At first, I wasn’t recognizing or realizing these things, but they developed over time and eventually snow balled. I realized that some of the things I accused other SUL members of before were inevitable and not a flaw of character or a change of heart.
There was a post I read the other day that +Eli Fennell shared entitled Social Media Popularity is Ephemeral (http://goo.gl/nIjtcA). The post talks about “the dangers of succumbing to the illusion of social media popularity.” That’s exactly what it is, an illusion. Getting hundreds of thousands of people circling you doesn’t mean anything but an opportunity. If you think you’re famous because a half a million people were told by a computer algorithm to follow you, you’re wrong.
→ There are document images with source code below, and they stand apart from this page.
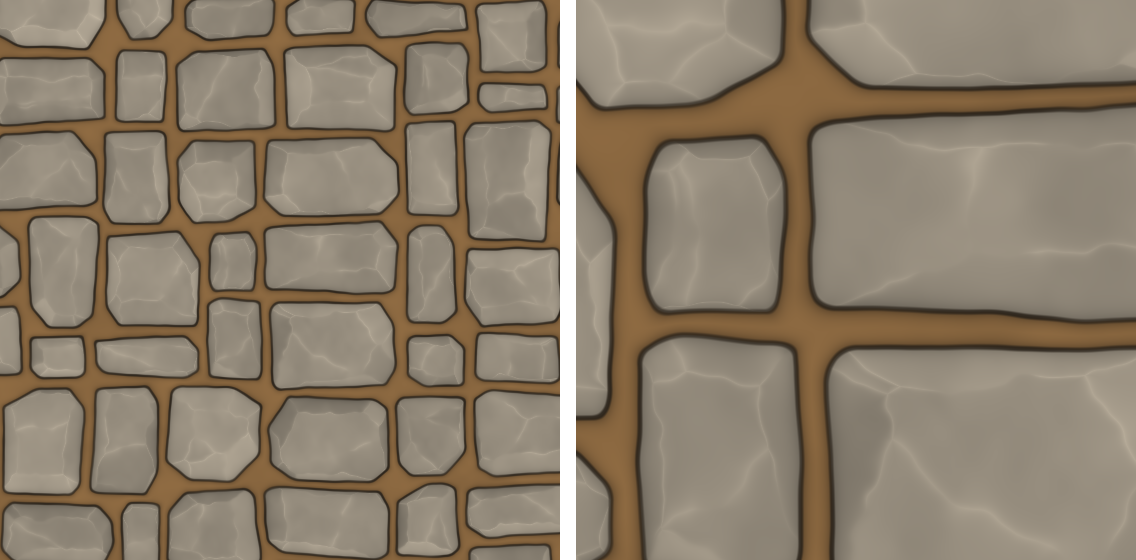
Left, the full canvas; right, a detail of the centre.
Reproduce this texture procedurally as a WebGL 1 fragment shader.

```glsl
precision highp float;
// Rough grey paving stones set in brown earth, with a painted, chiselled look.
// A jittered grid gives interlocking rectangles; tilted planes trim each one to
// a stone, and the same planes, scaled inward, form its bevels and bright creases.
uniform vec2 u_resolution;

#define CELLS vec2(5.8, 6.7)
#define JITTER 0.31
#define GAP 0.0068
#define OUTLINE 0.0017
#define FACET_CONTRAST 0.20
#define CREASE_LIGHT 0.11
#define STONE_COLOR vec3(0.578, 0.543, 0.485)
#define EARTH_COLOR vec3(0.545, 0.408, 0.252)
#define SHADOW_COLOR vec3(0.17, 0.14, 0.105)

float hash(vec2 p) {
  return fract(sin(dot(p, vec2(127.1, 311.7))) * 43758.5453);
}

float noise(vec2 p) {
  vec2 i = floor(p), f = fract(p);
  f = f * f * (3.0 - 2.0 * f);
  return mix(mix(hash(i), hash(i + vec2(1, 0)), f.x),
             mix(hash(i + vec2(0, 1)), hash(i + vec2(1, 1)), f.x), f.y);
}

float fbm(vec2 p) {
  return 0.55 * noise(p) + 0.3 * noise(p * 2.1 + 5.3) + 0.15 * noise(p * 4.3 + 9.1);
}

vec2 noise2(vec2 p) {
  return vec2(fbm(p), fbm(p + 31.7)) - 0.5;
}

float smoothMax(float a, float b, float k) {
  float h = max(k - abs(a - b), 0.0) / k;
  return max(a, b) + h * h * k * 0.25;
}

vec2 gridPoint(vec2 id) {
  return id + JITTER * (2.0 * vec2(hash(id + 3.1), hash(id + 57.9)) - 1.0);
}

// Rectangle of a cell: its four corners each fix one side, alternating by parity.
void stoneBox(vec2 id, out vec2 center, out vec2 halfSize) {
  vec2 a = gridPoint(id), b = gridPoint(id + vec2(1, 0));
  vec2 c = gridPoint(id + vec2(0, 1)), d = gridPoint(id + vec2(1, 1));
  bool even = mod(id.x + id.y, 2.0) < 0.5;
  vec2 low = even ? vec2(c.x, a.y) : vec2(a.x, b.y);
  vec2 high = even ? vec2(b.x, d.y) : vec2(d.x, c.y);
  center = 0.5 * (low + high) / CELLS;
  halfSize = 0.5 * (high - low) / CELLS - GAP - 0.005 * hash(id + 8.3);
}

// Signed distance to plane k: even planes are sides, odd planes cut the corners.
float planeDistance(vec2 q, vec2 halfSize, vec2 id, float k, out vec2 normal) {
  float corner = mod(k, 2.0);
  float angle = k * 0.785398;
  vec2 side = floor(1.2 * vec2(cos(angle), sin(angle)) + 0.5);
  float r = hash(id + k * 1.37 + 11.0);
  angle += (r - 0.5) * mix(0.15, 0.6, corner);
  normal = vec2(cos(angle), sin(angle));
  float cut = hash(id + k * 2.71 + 23.0);
  cut = min(halfSize.x, halfSize.y) * mix(0.06, 0.52, cut * cut);
  return dot(q - halfSize * side, normal) + corner * cut;
}

float stoneDistance(vec2 q, vec2 halfSize, vec2 id) {
  float d = -1.0;
  vec2 normal;
  for (float k = 0.0; k < 8.0; k++)
    d = smoothMax(d, planeDistance(q, halfSize, id, k, normal), 0.006);
  return d;
}

// Relative lightness of the stone surface from its bevels, top and creases.
float stoneTone(vec2 q, vec2 halfSize, vec2 id) {
  float size = min(halfSize.x, halfSize.y);
  q += 0.024 * noise2(q * 22.0 + id * 7.0);
  float lowest = 9.0, second = 9.0, toneSum = 0.0, weightSum = 0.0;
  for (float k = 0.0; k < 10.0; k++) {
    vec2 normal;
    float r = hash(id + k * 3.19 + 41.0);
    float level = -planeDistance(q, halfSize, id, k, normal) / (size * mix(0.12, 0.62, r));
    float tone = hash(id + k * 1.93 + 67.0) - 0.55 + 0.25 * dot(normal, vec2(0.4, -0.6));
    if (k > 7.5) {
      // Two top faces: a level one and a tilted one meeting in a crease.
      float turn = 6.2832 * r;
      float slope = dot(q, vec2(cos(turn), sin(turn))) / size;
      level = k < 8.5 ? 1.0 : 1.25 + 0.75 * slope;
      tone = k < 8.5 ? 0.0 : 0.5 * tone;
    }
    second = min(second, max(lowest, level));
    lowest = min(lowest, level);
    float weight = exp(-22.0 * clamp(level, -0.5, 3.0));
    toneSum += tone * weight;
    weightSum += weight;
  }
  float ridge = (second - lowest) * size * 0.4;
  float wear = smoothstep(0.25, 0.7, noise(q * 34.0 + id * 3.0));
  float crease = wear * exp(-ridge / 0.0013) + 0.4 * exp(-ridge / 0.007);
  float smudge = fbm(q * vec2(17.0, 13.0) + id * 5.0) - 0.5;
  return FACET_CONTRAST * toneSum / weightSum + CREASE_LIGHT * crease
       + 0.17 * smudge + 0.07 * (hash(id + 91.0) - 0.5);
}

void main() {
  vec2 p = gl_FragCoord.xy / u_resolution.y;
  float pixel = 1.0 / u_resolution.y;
  vec2 warped = p + 0.008 * noise2(p * 13.0);

  // Nearest stone
  float d = 9.0;
  vec2 id = vec2(0.0), q = vec2(0.0), halfSize = vec2(0.1);
  for (float y = -1.0; y <= 1.0; y++)
    for (float x = -1.0; x <= 1.0; x++) {
      vec2 cell = floor(warped * CELLS) + vec2(x, y), center, extent;
      stoneBox(cell, center, extent);
      float cellDistance = stoneDistance(warped - center, extent, cell);
      if (cellDistance < d) {
        d = cellDistance; id = cell; q = warped - center; halfSize = extent;
      }
    }

  // Earth, darker beside the stones
  vec3 earth = EARTH_COLOR * (0.93 + 0.14 * fbm(p * 16.0));
  earth *= 1.0 - 0.42 * exp(-max(d, 0.0) / 0.0035);

  // Stone, dimmed toward its rim
  vec3 stone = STONE_COLOR * (1.0 + stoneTone(q, halfSize, id));
  stone *= 1.0 - 0.25 * exp(min(d, 0.0) / 0.005);

  vec3 color = mix(stone, earth, smoothstep(-pixel, pixel, d));
  float line = 1.0 - smoothstep(0.3 * OUTLINE, OUTLINE + pixel, abs(d));
  color = mix(color, SHADOW_COLOR, line * (0.55 + 0.4 * noise(p * 25.0)));
  gl_FragColor = vec4(color, 1.0);
}
```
This year taught me that the only thing that really matters is what we make with what we have. If we have the opportunity to share our thoughts and think they might enrich other people, we should share our thoughts. If we know we have a gift to share with the world, we should share it. But, if it’s not worth sharing, maybe we should just keep it to ourselves or a smaller group, lest we burden the eyes and ears of those so willing to listen. If we abuse the power of having a large audience, we might quickly alienate them and lose our opportunity.
So what is my purpose here?
I watched a movie over the weekend that didn’t score the greatest of reviews, but left me with a desire in my heart to do something great. It was based on a short story by James Thurber (http://goo.gl/9T0VVI) which appeared in +The New Yorker. The character played by +Sean Penn reminded me greatly of +Trey Ratcliff. The main character, Walter Mitty (played by Ben Stiller) reminded me of myself, my “day dreams” and my ambition. The moral of the story, though is that you have to set aside your fears and your hesitations and just get out there and do what inspires you.
We’re in an age where one of our greatest values is living in the moment. We understand that we need to plan to be successful, but that we also need to seek the human experience. Not all of us will scale Mt. Everest, trek through the rain forest or visit Bangkok, but we all have the opportunity to shed our worries, our hesitations and our fears and do things that we will remember for the rest of our lives.
I’ve learned a lot over the last year, but sometimes it takes a lot of things happening in a short period of time to realize how important every moment of your life is. And that brings me back to my purpose here: sharing those moments and those realizations. The one thing that I think I’m good at is sharing stories and I hope that some of the stories I share will empower you to create your own experiences and share your stories with others.
What I’ve learned about social media in 2013 is that the best story to share is your own.